PROVIDED INFORMATION.
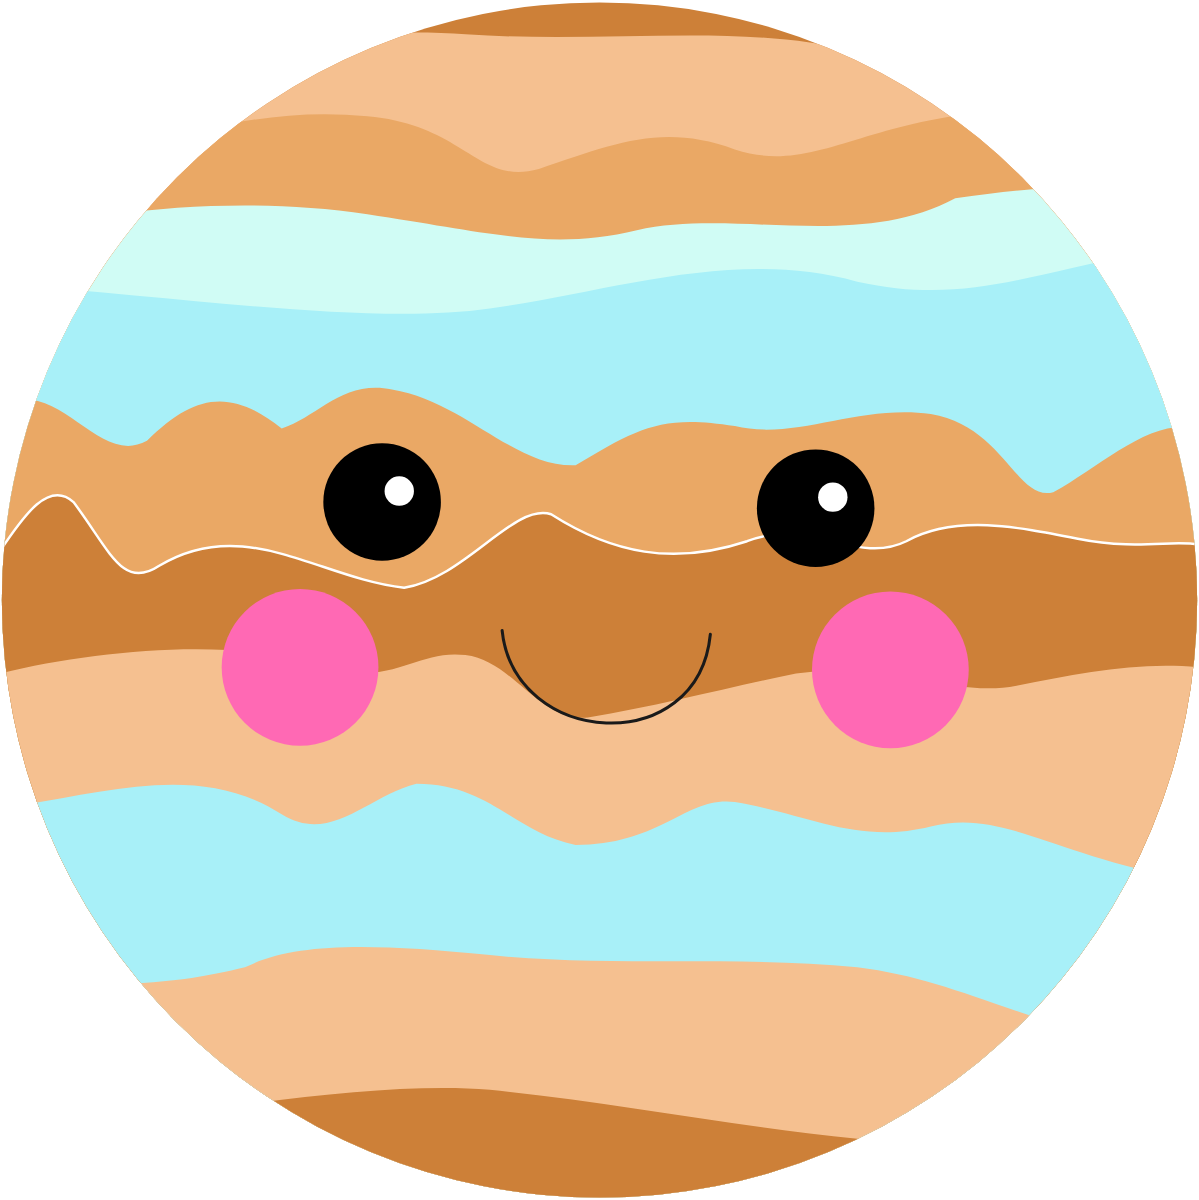
<!DOCTYPE html>
<html lang="en">
<head>
<meta charset="utf-8">
<title>Smiling Gas Giant</title>
<style>
  :root {
    --bg: #ffffff;
    --band-rust: #cd8038;
    --band-peach: #f5c090;
    --band-amber: #eaa865;
    --band-mint: #d0fcf5;
    --band-sky: #a8f0f8;
    --eye: #000000;
    --eye-shine: #ffffff;
    --blush: #ff69b4;
    --seam: #ffffff;
    --smile: #1a1a1a;
  }
  html, body {
    margin: 0;
    padding: 0;
    width: 1199px;
    height: 1200px;
    overflow: hidden;
    background: var(--bg);
  }
  .planet {
    display: block;
    width: 1199px;
    height: 1200px;
  }
  .rust { fill: var(--band-rust); }
  .peach { fill: var(--band-peach); }
  .amber { fill: var(--band-amber); }
  .mint { fill: var(--band-mint); }
  .sky { fill: var(--band-sky); }
  .seam { fill: none; stroke: var(--seam); stroke-width: 2; }
  .eye-ball { fill: var(--eye); }
  .eye-shine { fill: var(--eye-shine); }
  .blush { fill: var(--blush); }
  .smile { fill: none; stroke: var(--smile); stroke-width: 2.5; stroke-linecap: round; }
</style>
</head>
<body>
<svg class="planet" viewBox="0 0 979 980" preserveAspectRatio="none" role="img" aria-label="Smiling striped planet">
  <defs>
    <clipPath id="planet-disc">
      <circle cx="489.5" cy="490" r="488"/>
    </clipPath>
    <g id="eye">
      <circle class="eye-ball" cx="0" cy="0" r="48"/>
      <circle class="eye-shine" cx="14" cy="-9" r="12"/>
    </g>
  </defs>

  <g class="bands" clip-path="url(#planet-disc)">
    <rect class="rust" x="0" y="0" width="979" height="980"/>
    <path class="peach" d="M0 70 C150 35 300 22 380 28 C500 36 600 18 700 42 C800 60 900 40 979 50 V980 H0Z"/>
    <path class="amber" d="M0 150 C120 120 200 85 300 95 C380 102 390 152 440 138 C500 118 540 100 600 122 C660 142 700 102 800 92 C880 88 930 100 979 110 V980 H0Z"/>
    <path class="mint" d="M0 190 C100 170 200 160 300 175 C400 190 450 205 520 188 C600 170 700 205 780 162 C860 150 920 150 979 152 V980 H0Z"/>
    <path class="sky" d="M0 232 C150 242 300 266 400 252 C500 238 600 202 700 230 C800 252 850 216 979 200 V980 H0Z"/>
    <path class="amber" d="M0 330 C50 308 80 382 120 360 C160 320 190 318 230 350 C260 340 280 310 320 318 C380 328 420 382 470 380 C520 350 540 338 600 348 C650 360 700 330 760 338 C820 348 830 410 860 402 C900 380 940 340 979 350 V980 H0Z"/>
    <path class="rust" d="M0 450 C20 420 40 392 60 410 C90 450 100 482 130 462 C200 420 260 472 330 480 C380 472 420 410 450 420 C500 452 550 462 610 442 C660 422 700 462 740 442 C780 420 830 430 880 440 C930 450 960 440 979 445 V980 H0Z"/>
    <path class="seam" d="M0 450 C20 420 40 392 60 410 C90 450 100 482 130 462 C200 420 260 472 330 480 C380 472 420 410 450 420 C500 452 550 462 610 442 C660 422 700 462 740 442 C780 420 830 430 880 440 C930 450 960 440 979 445"/>
    <path class="peach" d="M0 550 C80 530 200 520 260 545 C320 562 340 530 380 535 C420 540 440 590 480 586 C540 576 600 560 650 550 C720 540 780 570 830 560 C880 550 930 540 979 545 V980 H0Z"/>
    <path class="sky" d="M0 660 C80 650 160 620 230 665 C270 690 300 650 340 640 C400 640 420 680 470 690 C540 690 560 650 600 655 C660 665 700 690 760 675 C820 660 860 700 979 720 V980 H0Z"/>
    <path class="peach" d="M0 800 C100 810 160 800 200 790 C240 770 300 770 400 780 C500 790 600 780 700 790 C780 800 820 830 979 870 V980 H0Z"/>
    <path class="rust" d="M0 930 C150 910 300 882 400 890 C500 900 600 920 700 930 L979 930 V980 H0Z"/>
  </g>

  <g class="face">
    <use href="#eye" x="312" y="410"/>
    <use href="#eye" x="666" y="415"/>
    <circle class="blush" cx="245" cy="545" r="64"/>
    <circle class="blush" cx="727" cy="547" r="64"/>
    <path class="smile" d="M410 515 C420 610 570 620 580 518"/>
  </g>
</svg>
</body>
</html>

TASK DIRECTIONS. The listing above is to be retyped word for word, with the pictures omitted.

ANSWER SECTION.
<!DOCTYPE html>
<html lang="en">
<head>
<meta charset="utf-8">
<title>Smiling Gas Giant</title>
<style>
  :root {
    --bg: #ffffff;
    --band-rust: #cd8038;
    --band-peach: #f5c090;
    --band-amber: #eaa865;
    --band-mint: #d0fcf5;
    --band-sky: #a8f0f8;
    --eye: #000000;
    --eye-shine: #ffffff;
    --blush: #ff69b4;
    --seam: #ffffff;
    --smile: #1a1a1a;
  }
  html, body {
    margin: 0;
    padding: 0;
    width: 1199px;
    height: 1200px;
    overflow: hidden;
    background: var(--bg);
  }
  .planet {
    display: block;
    width: 1199px;
    height: 1200px;
  }
  .rust { fill: var(--band-rust); }
  .peach { fill: var(--band-peach); }
  .amber { fill: var(--band-amber); }
  .mint { fill: var(--band-mint); }
  .sky { fill: var(--band-sky); }
  .seam { fill: none; stroke: var(--seam); stroke-width: 2; }
  .eye-ball { fill: var(--eye); }
  .eye-shine { fill: var(--eye-shine); }
  .blush { fill: var(--blush); }
  .smile { fill: none; stroke: var(--smile); stroke-width: 2.5; stroke-linecap: round; }
</style>
</head>
<body>
<svg class="planet" viewBox="0 0 979 980" preserveAspectRatio="none" role="img" aria-label="Smiling striped planet">
  <defs>
    <clipPath id="planet-disc">
      <circle cx="489.5" cy="490" r="488"/>
    </clipPath>
    <g id="eye">
      <circle class="eye-ball" cx="0" cy="0" r="48"/>
      <circle class="eye-shine" cx="14" cy="-9" r="12"/>
    </g>
  </defs>

  <g class="bands" clip-path="url(#planet-disc)">
    <rect class="rust" x="0" y="0" width="979" height="980"/>
    <path class="peach" d="M0 70 C150 35 300 22 380 28 C500 36 600 18 700 42 C800 60 900 40 979 50 V980 H0Z"/>
    <path class="amber" d="M0 150 C120 120 200 85 300 95 C380 102 390 152 440 138 C500 118 540 100 600 122 C660 142 700 102 800 92 C880 88 930 100 979 110 V980 H0Z"/>
    <path class="mint" d="M0 190 C100 170 200 160 300 175 C400 190 450 205 520 188 C600 170 700 205 780 162 C860 150 920 150 979 152 V980 H0Z"/>
    <path class="sky" d="M0 232 C150 242 300 266 400 252 C500 238 600 202 700 230 C800 252 850 216 979 200 V980 H0Z"/>
    <path class="amber" d="M0 330 C50 308 80 382 120 360 C160 320 190 318 230 350 C260 340 280 310 320 318 C380 328 420 382 470 380 C520 350 540 338 600 348 C650 360 700 330 760 338 C820 348 830 410 860 402 C900 380 940 340 979 350 V980 H0Z"/>
    <path class="rust" d="M0 450 C20 420 40 392 60 410 C90 450 100 482 130 462 C200 420 260 472 330 480 C380 472 420 410 450 420 C500 452 550 462 610 442 C660 422 700 462 740 442 C780 420 830 430 880 440 C930 450 960 440 979 445 V980 H0Z"/>
    <path class="seam" d="M0 450 C20 420 40 392 60 410 C90 450 100 482 130 462 C200 420 260 472 330 480 C380 472 420 410 450 420 C500 452 550 462 610 442 C660 422 700 462 740 442 C780 420 830 430 880 440 C930 450 960 440 979 445"/>
    <path class="peach" d="M0 550 C80 530 200 520 260 545 C320 562 340 530 380 535 C420 540 440 590 480 586 C540 576 600 560 650 550 C720 540 780 570 830 560 C880 550 930 540 979 545 V980 H0Z"/>
    <path class="sky" d="M0 660 C80 650 160 620 230 665 C270 690 300 650 340 640 C400 640 420 680 470 690 C540 690 560 650 600 655 C660 665 700 690 760 675 C820 660 860 700 979 720 V980 H0Z"/>
    <path class="peach" d="M0 800 C100 810 160 800 200 790 C240 770 300 770 400 780 C500 790 600 780 700 790 C780 800 820 830 979 870 V980 H0Z"/>
    <path class="rust" d="M0 930 C150 910 300 882 400 890 C500 900 600 920 700 930 L979 930 V980 H0Z"/>
  </g>

  <g class="face">
    <use href="#eye" x="312" y="410"/>
    <use href="#eye" x="666" y="415"/>
    <circle class="blush" cx="245" cy="545" r="64"/>
    <circle class="blush" cx="727" cy="547" r="64"/>
    <path class="smile" d="M410 515 C420 610 570 620 580 518"/>
  </g>
</svg>
</body>
</html>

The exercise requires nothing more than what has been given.